▶ Your goal:
Across the listing, how many lines contain "petals"? The reply is the number alone.

▶ Task data:
◆ ◆ ◆

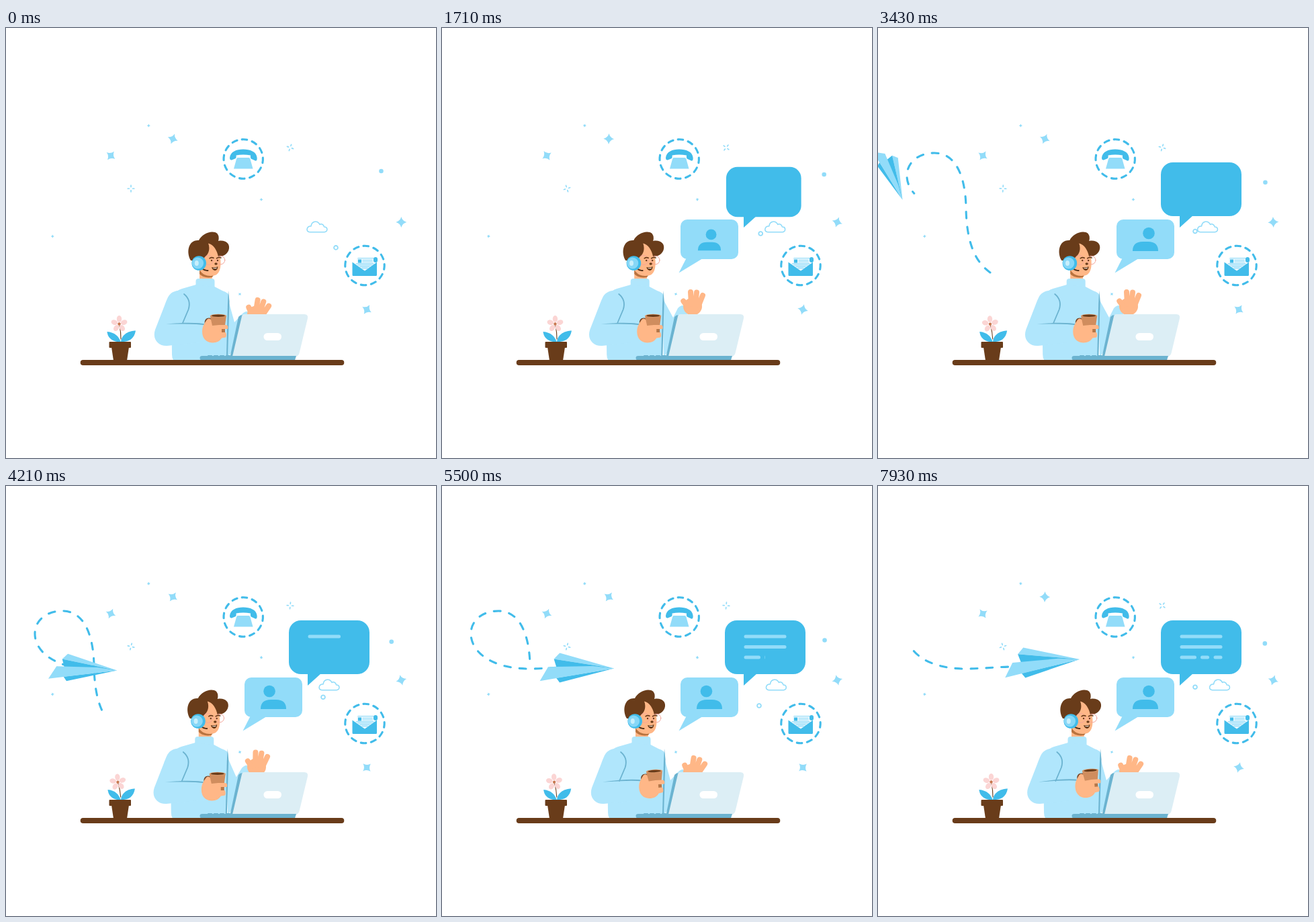
An HTML page that plays this animation: 640 px wide and 640 px high, repeating every 8000 ms.

```html
<!DOCTYPE html>
<html lang="en">
<head>
<meta charset="utf-8">
<title>Customer support</title>
<style>
html, body { margin: 0; height: 100%; overflow: hidden; background: #fff; }
svg { display: block; width: 100vw; height: 100vh; }
.blue { fill: #41bcea; }
.light { fill: #92dcf9; }
.brown { fill: #693c1a; }
.skin { fill: #ffb787; }
.cloth { fill: #b0e6fc; }
.shade { fill: #6bb3d0; }
.line { fill: none; stroke-linecap: round; stroke-linejoin: round; }
.dashed { fill: none; stroke: #41bcea; stroke-width: 3.1; stroke-linecap: round; }
.badge { stroke-dasharray: 7.6 7.7; }
</style>
</head>
<body>
<svg viewBox="0 0 640 640">
  <g id="sparkles"></g>
  <circle id="dot" class="light" r="3.3"/>
  <circle id="ring" class="line" r="2.9" stroke="#92dcf9" stroke-width="1.8"/>

  <!-- phone -->
  <circle class="dashed badge" cx="353.2" cy="195" r="29.2" transform="rotate(-94 353.2 195)"/>
  <path class="light" d="M345 193H361Q363 193 363.5 195L367.5 209.5H339L343 195Q343.5 193 345 193Z"/>
  <path class="blue" d="M333 193C334 184 343 180.5 353 180.5S373 184 373.6 193Q374 198.5 371 197.5L364.5 194.5Q363.5 192 364 189.5Q353 187.5 342.6 189.5Q343 192 342 194L336 196.5Q333 197 333 193Z"/>

  <!-- mail -->
  <circle class="dashed badge" cx="534" cy="353.5" r="29.2" transform="rotate(-94 534 353.5)"/>
  <path fill="#e6f6fd" d="M522.5 342.5H547V353L534 361.5L522.5 353Z"/>
  <path class="line" stroke="#92dcf9" stroke-width="1.2" d="M524 342.5H547M531 345.5H545M531 348H545M521 350.8H547M524 353H544M527 355.2H541M530 357.4H538"/>
  <rect class="blue" x="524" y="344.5" width="5" height="5"/>
  <rect class="blue" x="547" y="341" width="6" height="8" rx="3"/>
  <path class="blue" d="M515.5 348.5L534 361.5L552 348.5V367.5Q552 369 550.5 369H517Q515.5 369 515.5 367.5Z"/>

  <!-- paper plane, its trail and its route -->
  <path id="trail" class="dashed" d="M167 364C140 345 132 310 131 270C131 235 122 186 84 186C60 186 43 200 43 220C43 245 71 272 130 272C155 272 180 269 200 269"/>
  <path id="route" fill="none" d="M167 364C140 345 131 310 131 270C131 235 115 182 75 182C30 182 8 186 22 218C32 241 70 269.6 111 271C150 272.4 200 270 252 270"/>
  <g id="plane">
    <path class="light" d="M56 2L-26 -23L-35 -14Z"/>
    <path class="blue" d="M56 2L-35 -14L-31 0Z"/>
    <path class="blue" d="M56 2L-32 15L-27 22Z"/>
    <path class="light" d="M56 2L24 -2L-44 -2L-57 19Z"/>
  </g>

  <!-- flower pot -->
  <g id="flower">
    <path class="line" stroke="#693c1a" stroke-width="1.1" d="M171 463Q171 452 169 443"/>
    <g id="petals" fill="#fbd5d4"></g>
    <circle cx="168.5" cy="440.5" r="2.2" fill="#c9774f"/>
  </g>
  <path id="leaves" class="blue" d="M171 467.5C155 467 151 458 150.5 452C162 453 168 459 171 467.5C172 455 184 450.5 193 450.5C191 462 184 467 171 467.5Z"/>
  <rect class="brown" x="153.5" y="467" width="32.5" height="9" rx="1"/>
  <path class="brown" d="M157 475H183L180 495H160Z"/>

  <!-- waving arm -->
  <path id="sleeve" class="cloth"/>
  <g id="hand" class="skin">
    <ellipse cx="373" cy="414.5" rx="14" ry="13"/>
    <path class="line" stroke="#ffb787" stroke-width="8" d="M371 411L370 393M377 411L379 393.5M382 413L388 398M365 414L359.3 406.5"/>
  </g>

  <g id="man">
    <!-- head -->
    <path class="skin" d="M300 318C311 320 317 332 319 343C321 358 317 368.5 308 368.5Q306.5 369 306.5 378H288V356L294 338Z"/>
    <path fill="#b9733f" d="M288 360C293 368 301 370 309 368.5L306.5 371C298 372.5 292 370 288 366Z"/>
    <path class="brown" d="M275 346C268 334 271 315 287 316C292 306 307 300 314.5 306Q318 311 316 317C327 315 333 321 332 328C331 337 321 341 316 340.5C314 331 309 322 301 320.5C304 328 302 336 297 340L292 347Z"/>
    <g class="line" stroke="#f4a79b">
      <circle cx="301.5" cy="345.5" r="7"/><circle cx="319.5" cy="345.5" r="6.3"/>
    </g>
    <path class="line" stroke="#693c1a" stroke-width="1.6" d="M303 342.8Q306 340.8 309 342.3M313.5 342.8Q317 340.8 320 342"/>
    <circle class="brown" cx="306" cy="346" r="1.2"/>
    <circle class="brown" cx="315" cy="346" r="1.2"/>
    <ellipse class="brown" cx="312.5" cy="351" rx="2.2" ry="1.8"/>
    <path class="brown" d="M306 356Q311 357 315.5 355Q315 361 310.5 361Q307 360 306 356Z"/>
    <path fill="#fff" d="M308 357Q311 357.5 314 356.5L313 358H309Z"/>
    <path class="line" stroke="#4b2b14" stroke-width="1.8" d="M292 358Q296 361.5 300.5 361"/>
    <circle class="blue" cx="287.2" cy="350" r="10.8"/>
    <circle cx="285.5" cy="350" r="8.6" fill="#86d7f7"/>
    <ellipse cx="283.8" cy="350" rx="3" ry="4" fill="#c8effc"/>

    <!-- sweater -->
    <rect class="cloth" x="282.5" y="373" width="28" height="20" rx="4"/>
    <path class="cloth" d="M283 382L262 388Q247 393 246 410L247 486Q247 491 249 494H330L332 400Q332 394 322 391L310.5 385Z"/>
    <path class="shade" d="M331 391L332.5 407L330 489H328L330 410Z"/>

    <!-- cup arm -->
    <g id="cupArm">
      <path class="cloth" d="M264 390C242 391 242 399 236 413L222 449C217 464 228 474 240 473L298 467L297 441L262 440L271 420L270 398Z"/>
      <path class="line" stroke="#6bb3d0" stroke-width="1.8" d="M265 396Q276 405 271.5 419L263 439"/>
      <g id="cup">
        <path class="shade" d="M238 440.5L265 438.8Q288 438.3 299 441L298 442.5Q285 440.5 265 440.5Z"/>
        <path class="line" stroke="#75472a" stroke-width="2.6" d="M304 433C297 432 296 437 297.5 442"/>
        <path fill="#d08d5e" d="M304 428L306 450H325L328 428Z"/>
        <ellipse cx="316" cy="428.3" rx="12" ry="2.6" fill="#d99a6c"/>
        <ellipse class="brown" cx="316" cy="428.3" rx="10" ry="1.7"/>
        <rect x="320" y="448" width="6" height="6" fill="#b57648"/>
        <path class="skin" d="M292 452C292 442 297 438 299 434Q302 431 305 434L307 443L317 442H328Q331.5 443 330 448H321V453H327Q329 458 327 460.5L321 461.5C317 469 305 470.5 298 465.5Q292 461 292 452Z"/>
      </g>
    </g>
  </g>

  <!-- laptop and desk -->
  <path class="shade" d="M349 427.5H353L339 489H333.5L346 430Z"/>
  <path fill="#dceef5" d="M354 426H444Q450 426 449 432L436.5 484Q435 489 430 489H337L351 429Q352 426 354 426Z"/>
  <rect x="383.5" y="454" width="26.5" height="11" rx="5.5" fill="#fff"/>
  <path class="shade" d="M292 488H432L430 494.5H291Q288.5 494 288.5 491T292 488Z"/>
  <path class="line" stroke="#6bb3d0" stroke-width="2" stroke-dasharray="5 4" d="M301 488H334"/>
  <path class="line" stroke="#693c1a" stroke-width="8" d="M114.7 498H499.3"/>

  <!-- speech bubbles -->
  <g id="smallBubble">
    <path class="light" d="M365 340L352.5 364.5L388 343Z"/>
    <rect class="light" x="355" y="285" width="86" height="59" rx="10"/>
    <g id="person" class="blue">
      <circle id="personHead" cy="305.5" r="8.8"/>
      <path d="M379 332Q379 318 394 318H402Q417 318 417 332Z"/>
    </g>
  </g>
  <g id="bigBubble">
    <path class="blue" d="M449 278V297L469 279Z"/>
    <rect class="blue" x="421" y="200" width="120" height="80" rx="18"/>
    <g id="lines" class="light"></g>
  </g>
  <path id="cloud" class="line" stroke="#92dcf9" stroke-width="1.6" d="M-11 7.7H11C16 7.7 16.5 0 10.5 0C10 -4 6 -5 4 -3.5C1 -10 -8 -9 -9 -1C-16 -1.5 -17 7.7 -11 7.7Z"/>
</svg>
<script>
const LOOP = 8000, TAKEOFF = 2400, TRAIL_FADE = 3430;
const $ = id => document.getElementById(id);

function add(parent, tag, attrs) {
  const el = document.createElementNS('http://www.w3.org/2000/svg', tag);
  for (const name in attrs) el.setAttribute(name, attrs[name]);
  return parent.appendChild(el);
}
const place = (el, transform) => el.setAttribute('transform', transform);
const scaleAt = (x, y, sx, sy = sx) => `translate(${x} ${y}) scale(${sx} ${sy}) translate(${-x} ${-y})`;

const clamp = (v, low, high) => Math.min(high, Math.max(low, v));
const ramp = (t, from, to) => clamp((t - from) / (to - from), 0, 1);
const easeOut = (t, from, to) => 1 - (1 - ramp(t, from, to)) ** 2;
const smooth = (t, from, to) => { const u = ramp(t, from, to); return u * u * (3 - 2 * u); };
const bump = (t, peak, reach) => smooth(t, peak - reach, peak) - smooth(t, peak, peak + reach);
const cycle = (t, peak, period) => Math.cos((t - peak) / period * 2 * Math.PI);
const settle = (t, slowness) => 1 - Math.exp(-Math.max(0, t - TAKEOFF) / slowness);

// Four-point stars and four-stroke bursts, each swinging on its spot.
const STAR = 'M0-8Q1.7-1.7 8 0Q1.7 1.7 0 8Q-1.7 1.7-8 0Q-1.7-1.7 0-8Z';
const BURST = 'M0-2.6V-4.8M0 2.6V4.8M-2.6 0H-4.8M2.6 0H4.8';
const starStyle = { d: STAR, class: 'light' };
const burstStyle = { d: BURST, class: 'line', stroke: '#92dcf9', 'stroke-width': 1.7 };

function sparkle(style, size, spots) {
  return spots.map(([x, y, tilt], i) =>
    ({ x, y, tilt, size, swing: i % 2 ? -18 : 18, el: add($('sparkles'), 'path', style) }));
}
const sparkles = [
  ...sparkle(starStyle, 1, [[156, 190, 38], [248.3, 165, 20], [588.3, 289, 0], [537, 419, 32]]),
  ...sparkle(starStyle, .32, [[212.3, 145.3, 0], [380, 255.3, 0], [69.3, 310, 0], [348, 396, 45]]),
  ...sparkle(burstStyle, 1, [[423, 178, 20], [186, 239, 0]])
];

for (let i = 0; i < 5; i++) {
  add($('petals'), 'ellipse', { cx: 168.5, cy: 433, rx: 3.7, ry: 4.9, transform: `rotate(${i * 72} 168.5 440.5)` });
}

// Text bars, written one after another.
let written = 0;
const bars = [[449.5, 0, 63], [449.5, 1, 63], [449.5, 2, 24.5], [480, 2, 13], [499.5, 2, 13]]
  .map(([x, row, width]) => {
    const el = add($('lines'), 'rect', { x, y: 221.5 + row * 15.5, height: 5, rx: 2.5 });
    const start = written;
    written += width;
    return { width, start, el };
  });

// Dashes are counted from the moving tail of the trail.
function drawTrail(t) {
  const faded = Math.max(0, t - TRAIL_FADE) / 1000;
  const from = 48 * faded + 4.1 * faded ** 2, to = 450 * settle(t, 940);
  const dash = 9.8, period = 22.8, pattern = [];
  for (let at = from; at < to; at += period) {
    pattern.push(Math.min(dash, to - at), at + period < to ? period - dash : 999);
  }
  $('trail').style.display = pattern.length ? '' : 'none';
  $('trail').setAttribute('stroke-dasharray', pattern.join(' '));
  $('trail').setAttribute('stroke-dashoffset', -from);
}

const route = $('route'), routeLength = route.getTotalLength();
function drawPlane(t) {
  const at = routeLength * settle(t, 1300);
  const spot = route.getPointAtLength(at);
  const back = route.getPointAtLength(at - 1), ahead = route.getPointAtLength(at + 1);
  const heading = Math.atan2(ahead.y - back.y, ahead.x - back.x) * 180 / Math.PI;
  const climb = smooth(t, 5400, 7600);
  place($('plane'), `translate(${spot.x} ${spot.y - 9 * climb}) rotate(${heading - 5 * climb}) scale(${settle(t, 780)})`);
}

function drawMan(t) {
  const wave = smooth(t, 200, 1500) - smooth(t, 3800, 4900), down = 1 - wave;
  const lift = bump(t, 6790, 2150);
  const elbow = `${344 - 4 * down} ${431 + 7 * down}`, drop = 9 * down;
  $('sleeve').setAttribute('d', `M328 402L332 409L${elbow}L351 ${417 + drop}Q357 ${411 + drop} 361 ${414 + drop}L368 434L345 470L330 490Z`);
  place($('hand'), `translate(0 ${12 * down}) rotate(${12.5 * down} 373 414)`);
  place($('man'), `translate(${-1.8 * wave} 0)`);
  place($('cupArm'), `translate(${3 * lift} 0)`);
  place($('cup'), `rotate(${-8 * lift} 238 448)`);
}

function drawBubbles(t) {
  place($('smallBubble'), scaleAt(353, 364, easeOut(t, 900, 1350)));
  place($('person'), scaleAt(398, 325, easeOut(t, 1300, 1900)));
  $('personHead').setAttribute('cx', 397.5 + 5.5 * cycle(t, 3430, 1500));
  place($('bigBubble'), scaleAt(449, 297, easeOut(t, 1350, 1840)));
  const ink = (t - 3600) * .0795;
  for (const bar of bars) bar.el.setAttribute('width', clamp(ink - bar.start, 0, bar.width));
}

function drawDrifters(t) {
  for (const s of sparkles) {
    place(s.el, `translate(${s.x} ${s.y}) rotate(${s.tilt + s.swing * cycle(t, 1625, 6500)}) scale(${s.size})`);
  }
  const arrival = 1 - easeOut(t, 0, 2600);
  place($('dot'), `translate(${573 + 3.5 * cycle(t, 3300, 4200) - 15.3 * arrival} ${213 + .0027 * t + 8 * bump(t, 3800, 2400)})`);
  place($('ring'), `translate(${472 + 19 * arrival} ${312.5 + 14.5 * cycle(t, 5500, 5600)})`);
  place($('cloud'), `translate(${478 + .004 * t - 15 * cycle(t, 0, 4500)} 296)`);
  const sway = bump(t, 4400, 3000);
  place($('flower'), `rotate(${-4.5 * sway} 171 467)`);
  place($('leaves'), scaleAt(171, 467, 1 - .05 * sway, 1));
}

function tick() {
  const t = performance.now() % LOOP;
  drawDrifters(t);
  drawTrail(t);
  drawPlane(t);
  drawMan(t);
  drawBubbles(t);
  requestAnimationFrame(tick);
}
tick();
</script>
</body>
</html>
```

◆ ◆ ◆

▶ Reply:
2